Exercise brief —
Could you copy every line of the data that contains "color"?

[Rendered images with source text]
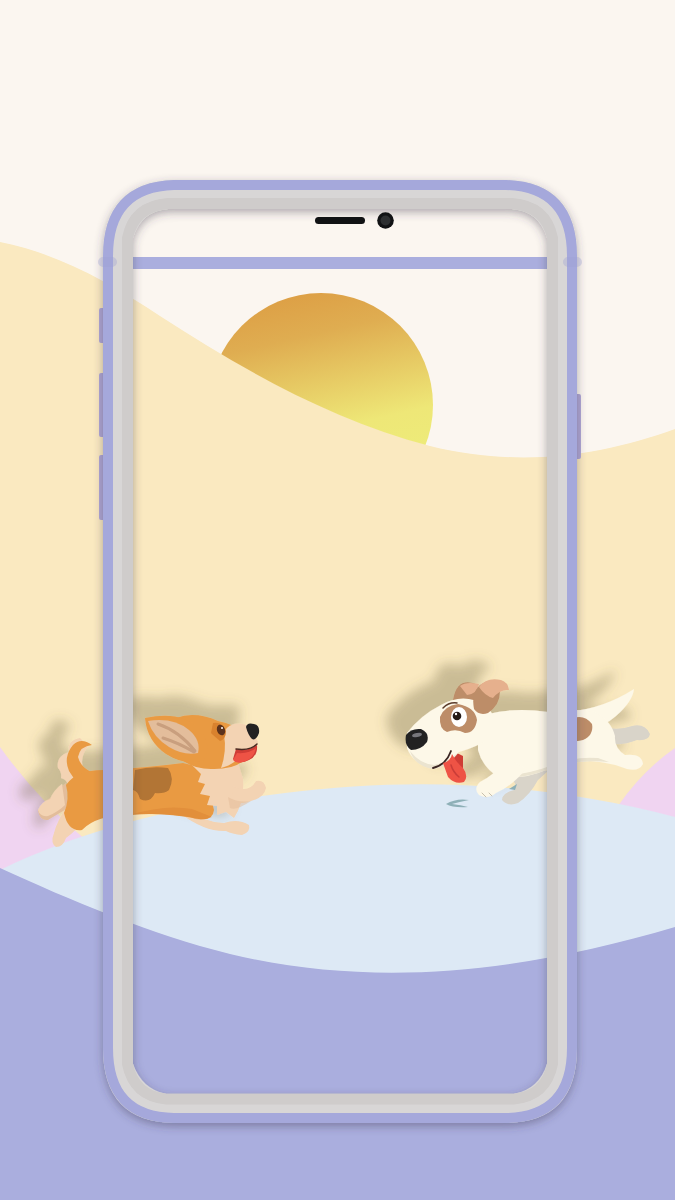
<!DOCTYPE html>
<html lang="en">
<head>
<meta charset="utf-8">
<title>Dogs running through a phone</title>
<style>
:root{
  --sky:#fbf6f0; --sand:#fae9c0; --pink:#f0d4f1; --ice:#dde9f5; --lilac:#aaaede;
  --case:#a5a8db; --bezel:#d8d6d6; --bezel-inner:#cfcccb; --button:#b0a6d4; --ink:#111214;
  --orange:#e99a43; --orange-dark:#d9822f; --brown:#b27434; --cream:#f3d3b3; --cream-dark:#e3bd9b;
  --white:#fdf8e8; --white-shade:#ebe4d0; --far-leg:#d9d4c9; --patch:#bd8d68; --ear:#e6b08d;
  --tongue:#ee5245; --tongue-dark:#cf3c36; --nose:#202023;
}
html,body{margin:0;padding:0}
body{width:675px;height:1200px;overflow:hidden;background:var(--sky)}
svg{display:block}
.sky{fill:var(--sky)} .sand{fill:var(--sand)} .pink{fill:var(--pink)} .ice{fill:var(--ice)} .lilac{fill:var(--lilac)}
.case{fill:none;stroke:var(--case);stroke-width:10}
.bezel{fill:var(--bezel)} .bezel-inner{fill:none;stroke:var(--bezel-inner);stroke-width:11}
.button{fill:var(--button)} .ink{fill:var(--ink)}
.orange{fill:var(--orange)} .orange-dark{fill:var(--orange-dark)} .brown{fill:var(--brown)}
.cream{fill:var(--cream)} .cream-dark{fill:var(--cream-dark)}
.white{fill:var(--white)} .white-shade{fill:var(--white-shade)} .far-leg{fill:var(--far-leg)}
.patch{fill:var(--patch)} .ear{fill:var(--ear)} .tongue{fill:var(--tongue)} .tongue-dark{fill:var(--tongue-dark)} .nose{fill:var(--nose)}
.line{fill:none;stroke-linecap:round;stroke-linejoin:round}
</style>
</head>
<body>
<svg width="675" height="1200" viewBox="0 0 675 1200" role="img" aria-label="A corgi and a white terrier run towards each other through a phone frame in front of soft hills and a sun">
  <defs>
    <linearGradient id="sun-fill" x1="0.35" y1="0" x2="0.58" y2="1">
      <stop offset="0" stop-color="#dd9f45"/>
      <stop offset="0.2" stop-color="#dfad51"/>
      <stop offset="0.62" stop-color="#eee777"/>
      <stop offset="1" stop-color="#edf07b"/>
    </linearGradient>
    <filter id="dog-shadow" x="-30%" y="-40%" width="160%" height="180%">
      <feDropShadow dx="-19" dy="-19" stdDeviation="6" flood-color="#6a6040" flood-opacity="0.33"/>
    </filter>
    <filter id="frame-shadow" x="-10%" y="-10%" width="120%" height="120%">
      <feDropShadow dx="0" dy="3" stdDeviation="5" flood-color="#3a3850" flood-opacity="0.42"/>
    </filter>
    <path id="frame-ring" fill-rule="evenodd" d="M174 180H506Q577 182 577 256V1048Q577 1122 506 1123H174Q103 1122 103 1048V256Q103 182 174 180Z M168 209Q141 211 133 238V1064Q142 1089 166 1094H514Q539 1089 547 1064V238Q539 211 512 209Z"/>
  </defs>

  <g id="landscape">
    <rect class="sky" width="675" height="1200"/>
    <circle cx="321" cy="405" r="112" fill="url(#sun-fill)"/>
    <path class="sand" d="M0 242C60 254 110 283 160 316C240 368 330 420 430 446C520 468 600 456 675 429V900H0Z"/>
    <path class="pink" d="M0 747Q38 800 88 842L0 880Z"/>
    <path class="pink" d="M675 748Q642 771 618 806L675 830Z"/>
    <path class="ice" d="M0 870C90 826 190 804 285 793C420 776 550 784 675 817V1000H0Z"/>
    <path class="lilac" d="M0 868C70 900 150 934 230 954C380 990 530 970 675 927V1200H0Z"/>
    <rect class="lilac" x="130" y="257" width="420" height="12"/>
  </g>

  <g id="corgi" filter="url(#dog-shadow)">
    <g id="corgi-tail">
      <path class="cream" d="M80 738Q67 740 69 752Q56 756 58 768Q62 772 61 778Q67 779 68 786L88 778Q76 762 88 746Z"/>
      <path class="orange" d="M92 745Q81 737 73 745Q63 757 69 771L77 783L104 776Q82 772 78 757Q80 746 92 745Z"/>
    </g>
    <path class="cream-dark" d="M66 783Q58 789 52 797Q44 801 38 811Q40 821 48 820Q58 814 68 808Z"/>
    <path class="cream" d="M62 784Q54 790 50 799Q41 802 38 810Q40 817 48 816Q58 812 65 805Z"/>
    <path class="cream" d="M67 806Q57 821 54 833Q50 843 56 847Q63 847 66 838Q77 830 86 818Z"/>
    <path class="cream" d="M187 808Q205 823 224 823Q238 818 249 825Q251 832 242 835Q232 834 226 831Q205 832 181 814Z"/>
    <path class="orange" d="M66 785Q76 770 103 770Q145 768 183 763L204 768L214 810Q213 821 199 819Q160 812 130 815Q96 815 82 830Q68 832 64 813Q70 799 66 785Z"/>
    <path class="orange-dark" d="M130 815Q165 804 192 809L212 817Q200 822 190 817Q160 812 130 815Z" opacity=".45"/>
    <path class="brown" d="M135 770Q151 766 168 768Q175 778 169 790Q164 794 155 793Q150 804 140 799Q138 791 133 790Z"/>
    <path class="cream" d="M190 763L201 774L198 782L205 784L200 794L210 796L207 805L217 806L217 815L226 812L234 818Q245 801 243 779L236 756Z"/>
    <path class="cream" d="M232 786Q249 794 256 781Q264 779 266 788Q264 798 251 801Q239 805 233 802Z"/>
    <path class="cream-dark" d="M228 797Q238 803 251 801Q236 811 230 808Z" opacity=".55"/>
    <g id="corgi-head">
      <path class="orange" d="M176 718Q195 711 218 721Q238 725 246 735L248 756Q238 770 211 769Q190 769 178 756Z"/>
      <path class="cream" d="M224 735Q224 727 234 724Q246 722 252 730L258 742Q256 751 240 753Q237 764 221 768Q227 751 224 735Z"/>
      <path class="orange" d="M145 718Q181 710 200 729Q213 746 203 761Q185 766 166 754Q147 741 145 718Z"/>
      <path class="cream-dark" d="M148 721Q173 717 189 730Q201 740 198 753Q184 756 169 747Q153 737 148 721Z"/>
      <path class="line" d="M158 724Q179 731 195 751M163 738Q179 743 194 752" stroke="#c99f7e" stroke-width="3"/>
      <path class="orange-dark" d="M213 723Q222 721 226 731Q226 739 220 741Q214 736 211 733Z"/>
      <ellipse cx="221" cy="730" rx="4" ry="5.5" fill="#5b311a" transform="rotate(-20 221 730)"/>
      <circle cx="222" cy="728" r="1" fill="#fff"/>
      <path class="nose" d="M246 727Q247 722 254 724Q260 725 259 733Q256 741 252 739Q248 735 246 727Z"/>
      <path class="tongue-dark" d="M236 749Q247 752 257 745Q258 756 249 760Q239 765 233 759Z"/>
      <path class="tongue" d="M237 753Q249 754 256 748Q254 758 246 761Q237 765 233 760Z"/>
      <path class="line" d="M236 749Q250 751 257 744" stroke="#4a2922" stroke-width="1.5"/>
    </g>
  </g>

  <g id="terrier" filter="url(#dog-shadow)">
    <path class="white" d="M573 711Q604 708 634 689Q633 701 616 716Q603 728 585 728Z"/>
    <path class="far-leg" d="M592 722Q612 733 632 726Q645 723 650 734Q649 741 637 740Q618 748 596 741Z"/>
    <path class="far-leg" d="M508 776Q519 784 514 790Q502 793 502 800Q508 807 518 803Q530 795 538 780L548 771L520 764Z"/>
    <path class="white" d="M478 717Q510 706 548 712Q577 708 594 712Q611 720 615 736Q614 748 625 755Q642 753 643 764Q639 772 627 769Q609 762 590 761Q567 762 546 770Q520 781 497 776Q482 766 478 750Z"/>
    <path class="white-shade" d="M500 776Q526 775 550 766Q574 756 598 758L609 762Q574 759 546 770Q522 780 500 776Z"/>
    <path class="patch" d="M570 719Q584 713 592 724Q594 735 583 740Q573 743 568 738Z"/>
    <path class="white" d="M507 758Q495 775 480 782Q473 789 479 795Q488 800 496 793Q512 786 526 769Z"/>
    <path class="line" d="M482 793L486 797M489 793L492 796" stroke="#c8c0ad" stroke-width="1"/>
    <g id="terrier-head">
      <path class="patch" d="M452 710Q453 687 463 683Q470 681 478 685L474 704Z"/>
      <path class="ear" d="M460 686Q466 681 479 684Q477 694 467 695Z"/>
      <path class="tongue-dark" d="M440 757Q452 749 463 756L463 773Q450 773 440 757Z"/>
      <path class="white" d="M407 733Q421 715 441 705Q463 692 486 705Q501 722 490 738Q477 747 459 752Q447 765 432 768Q413 764 407 748Z"/>
      <path class="white-shade" d="M410 751Q420 764 434 765Q446 763 459 752Q447 768 432 769Q414 765 410 751Z"/>
      <path class="patch" d="M440 717Q444 706 458 704Q475 707 477 720Q475 733 465 733Q456 728 447 732Q439 729 440 717Z"/>
      <ellipse cx="459" cy="717" rx="8" ry="10" fill="#fff"/>
      <circle cx="457" cy="716" r="4.3" fill="#251a18"/>
      <circle cx="456" cy="714" r="1.2" fill="#fff"/>
      <path class="line" d="M443 708Q449 702 457 703" stroke="#5a3b2b" stroke-width="1.5"/>
      <path class="patch" d="M474 709Q471 693 480 685Q492 677 500 691Q500 705 488 713Q479 716 474 709Z"/>
      <path class="ear" d="M479 687Q486 677 501 680Q508 682 509 690Q500 689 493 698Q485 696 479 687Z"/>
      <path class="nose" d="M406 735Q411 728 421 729Q430 733 427 742Q421 750 411 750Q404 745 406 735Z"/>
      <ellipse cx="417" cy="735" rx="5" ry="2" fill="#77777c" transform="rotate(-12 417 735)"/>
      <path class="line" d="M433 768Q446 765 451 751" stroke="#3a2522" stroke-width="1.8"/>
      <path class="tongue" d="M443 763Q451 761 452 754Q456 762 463 768Q469 776 464 782Q455 785 448 777Z"/>
      <path class="line" d="M451 765Q453 772 459 777" stroke="#c93d38" stroke-width="1.5"/>
    </g>
  </g>
  <g id="grass" fill="#8eb0b7">
    <path d="M446 804Q456 798 469 800Q459 802 452 804Q461 805 468 807Q453 808 446 804Z"/>
    <path d="M509 789L517 784L515 790Z"/>
  </g>

  <g id="phone">
    <g id="side-buttons" class="button">
      <rect x="99" y="308" width="6" height="35" rx="2"/>
      <rect x="99" y="373" width="6" height="64" rx="2"/>
      <rect x="99" y="455" width="6" height="65" rx="2"/>
      <rect x="575" y="394" width="6" height="65" rx="2"/>
    </g>
    <use href="#frame-ring" class="bezel" filter="url(#frame-shadow)"/>
    <path class="bezel-inner" d="M168 203.500Q134 206 127.500 238V1064Q134 1096 166 1099H514Q546 1096 552.500 1064V238Q546 206 512 203.500Z"/>
    <path class="case" d="M174 185H506Q572 187 572 256V1048Q572 1117 506 1118H174Q108 1117 108 1048V256Q108 187 174 185Z"/>
    <path class="line" d="M103 262H112M568 262H577" stroke="#9a9dd0" stroke-width="10" opacity=".35" stroke-linecap="butt"/>
    <rect class="ink" x="315" y="217" width="50" height="7" rx="3.500"/>
    <circle class="ink" cx="385.500" cy="220.500" r="8.300"/>
    <circle cx="385.500" cy="220.500" r="5" fill="#2d2f31"/>
  </g>
</svg>
</body>
</html>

Answer section —
      <stop offset="0" stop-color="#dd9f45"/>
      <stop offset="0.2" stop-color="#dfad51"/>
      <stop offset="0.62" stop-color="#eee777"/>
      <stop offset="1" stop-color="#edf07b"/>
      <feDropShadow dx="-19" dy="-19" stdDeviation="6" flood-color="#6a6040" flood-opacity="0.33"/>
      <feDropShadow dx="0" dy="3" stdDeviation="5" flood-color="#3a3850" flood-opacity="0.42"/>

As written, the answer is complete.